## Your assignment
Across all the records, filter for lines with the word "CENTERS" and copy them.

## Data provided

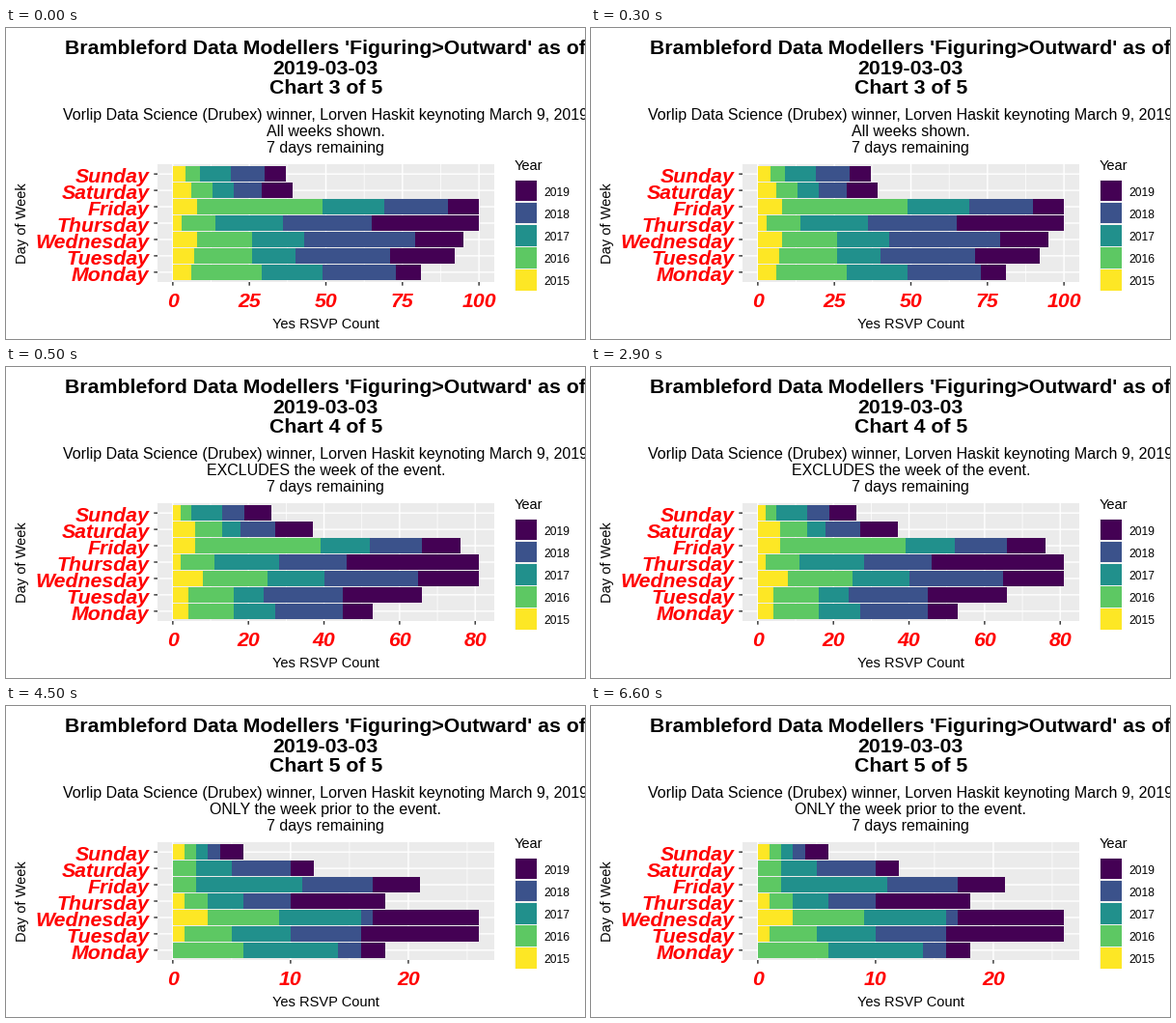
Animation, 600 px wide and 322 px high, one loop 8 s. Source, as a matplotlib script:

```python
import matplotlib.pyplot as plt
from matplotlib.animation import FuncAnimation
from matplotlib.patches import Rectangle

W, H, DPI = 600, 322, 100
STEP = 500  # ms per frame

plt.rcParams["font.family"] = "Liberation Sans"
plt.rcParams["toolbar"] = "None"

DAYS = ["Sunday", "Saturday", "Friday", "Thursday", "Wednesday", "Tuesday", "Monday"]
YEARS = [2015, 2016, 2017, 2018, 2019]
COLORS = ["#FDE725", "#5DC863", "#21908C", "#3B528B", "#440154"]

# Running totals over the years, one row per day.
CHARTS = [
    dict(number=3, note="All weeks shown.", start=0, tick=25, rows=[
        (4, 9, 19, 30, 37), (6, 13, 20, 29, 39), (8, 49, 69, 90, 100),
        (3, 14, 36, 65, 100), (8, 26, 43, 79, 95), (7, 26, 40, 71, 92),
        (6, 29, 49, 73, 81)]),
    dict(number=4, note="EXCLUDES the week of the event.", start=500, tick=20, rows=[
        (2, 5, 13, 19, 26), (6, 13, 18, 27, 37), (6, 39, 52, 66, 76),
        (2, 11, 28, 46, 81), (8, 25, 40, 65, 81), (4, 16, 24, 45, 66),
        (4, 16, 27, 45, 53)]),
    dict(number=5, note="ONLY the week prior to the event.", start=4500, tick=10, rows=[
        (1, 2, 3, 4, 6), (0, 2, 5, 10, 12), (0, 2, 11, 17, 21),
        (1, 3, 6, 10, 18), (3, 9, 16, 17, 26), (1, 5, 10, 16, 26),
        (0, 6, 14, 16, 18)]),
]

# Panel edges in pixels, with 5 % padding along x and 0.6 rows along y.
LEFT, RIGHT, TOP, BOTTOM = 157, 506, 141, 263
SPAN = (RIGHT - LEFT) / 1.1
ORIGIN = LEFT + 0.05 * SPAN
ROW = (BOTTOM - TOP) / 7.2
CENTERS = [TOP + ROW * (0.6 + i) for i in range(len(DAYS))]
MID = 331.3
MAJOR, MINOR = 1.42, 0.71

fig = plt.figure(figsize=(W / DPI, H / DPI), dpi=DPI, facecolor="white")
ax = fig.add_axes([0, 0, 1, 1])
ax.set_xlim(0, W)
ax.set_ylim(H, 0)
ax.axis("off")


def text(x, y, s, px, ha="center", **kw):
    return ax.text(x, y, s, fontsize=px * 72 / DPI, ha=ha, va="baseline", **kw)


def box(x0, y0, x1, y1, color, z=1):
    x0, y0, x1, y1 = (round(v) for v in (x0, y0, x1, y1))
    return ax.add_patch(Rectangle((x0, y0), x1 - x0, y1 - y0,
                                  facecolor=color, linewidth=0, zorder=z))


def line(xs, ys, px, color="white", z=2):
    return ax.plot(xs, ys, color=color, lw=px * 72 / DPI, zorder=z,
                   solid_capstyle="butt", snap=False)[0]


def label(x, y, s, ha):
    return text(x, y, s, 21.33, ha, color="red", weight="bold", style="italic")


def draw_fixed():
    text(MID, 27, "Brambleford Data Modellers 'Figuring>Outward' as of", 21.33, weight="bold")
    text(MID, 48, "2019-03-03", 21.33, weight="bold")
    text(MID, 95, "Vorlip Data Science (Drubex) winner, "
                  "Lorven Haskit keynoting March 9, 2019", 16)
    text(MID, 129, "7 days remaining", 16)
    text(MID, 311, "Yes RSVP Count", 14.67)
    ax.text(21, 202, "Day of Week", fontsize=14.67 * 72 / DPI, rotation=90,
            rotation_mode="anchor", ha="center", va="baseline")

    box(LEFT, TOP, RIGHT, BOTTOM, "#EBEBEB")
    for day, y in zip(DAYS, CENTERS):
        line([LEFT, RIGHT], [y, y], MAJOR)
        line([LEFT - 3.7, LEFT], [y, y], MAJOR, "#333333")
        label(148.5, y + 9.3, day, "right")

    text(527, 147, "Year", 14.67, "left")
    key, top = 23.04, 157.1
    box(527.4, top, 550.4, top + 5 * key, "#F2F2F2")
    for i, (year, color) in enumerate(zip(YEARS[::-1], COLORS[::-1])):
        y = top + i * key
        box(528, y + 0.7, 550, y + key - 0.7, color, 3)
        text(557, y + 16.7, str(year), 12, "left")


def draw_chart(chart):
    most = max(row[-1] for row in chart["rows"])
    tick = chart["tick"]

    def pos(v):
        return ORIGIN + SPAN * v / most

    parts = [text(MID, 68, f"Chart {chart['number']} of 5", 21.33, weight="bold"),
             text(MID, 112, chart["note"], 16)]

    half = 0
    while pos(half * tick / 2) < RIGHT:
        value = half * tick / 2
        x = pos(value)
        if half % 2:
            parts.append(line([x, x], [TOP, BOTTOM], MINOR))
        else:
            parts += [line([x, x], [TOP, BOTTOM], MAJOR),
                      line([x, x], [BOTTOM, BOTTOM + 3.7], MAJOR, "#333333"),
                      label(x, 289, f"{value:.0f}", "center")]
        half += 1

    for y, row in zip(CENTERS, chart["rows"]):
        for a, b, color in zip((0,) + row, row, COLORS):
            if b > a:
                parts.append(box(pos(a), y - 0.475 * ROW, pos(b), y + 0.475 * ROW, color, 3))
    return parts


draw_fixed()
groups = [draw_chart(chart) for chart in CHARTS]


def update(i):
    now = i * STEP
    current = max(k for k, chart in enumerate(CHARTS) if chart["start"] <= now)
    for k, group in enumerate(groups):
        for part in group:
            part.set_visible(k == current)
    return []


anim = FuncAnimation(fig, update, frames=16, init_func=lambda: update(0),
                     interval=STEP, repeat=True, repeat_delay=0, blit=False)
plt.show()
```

## Answer space
CENTERS = [TOP + ROW * (0.6 + i) for i in range(len(DAYS))]
    for day, y in zip(DAYS, CENTERS):
    for y, row in zip(CENTERS, chart["rows"]):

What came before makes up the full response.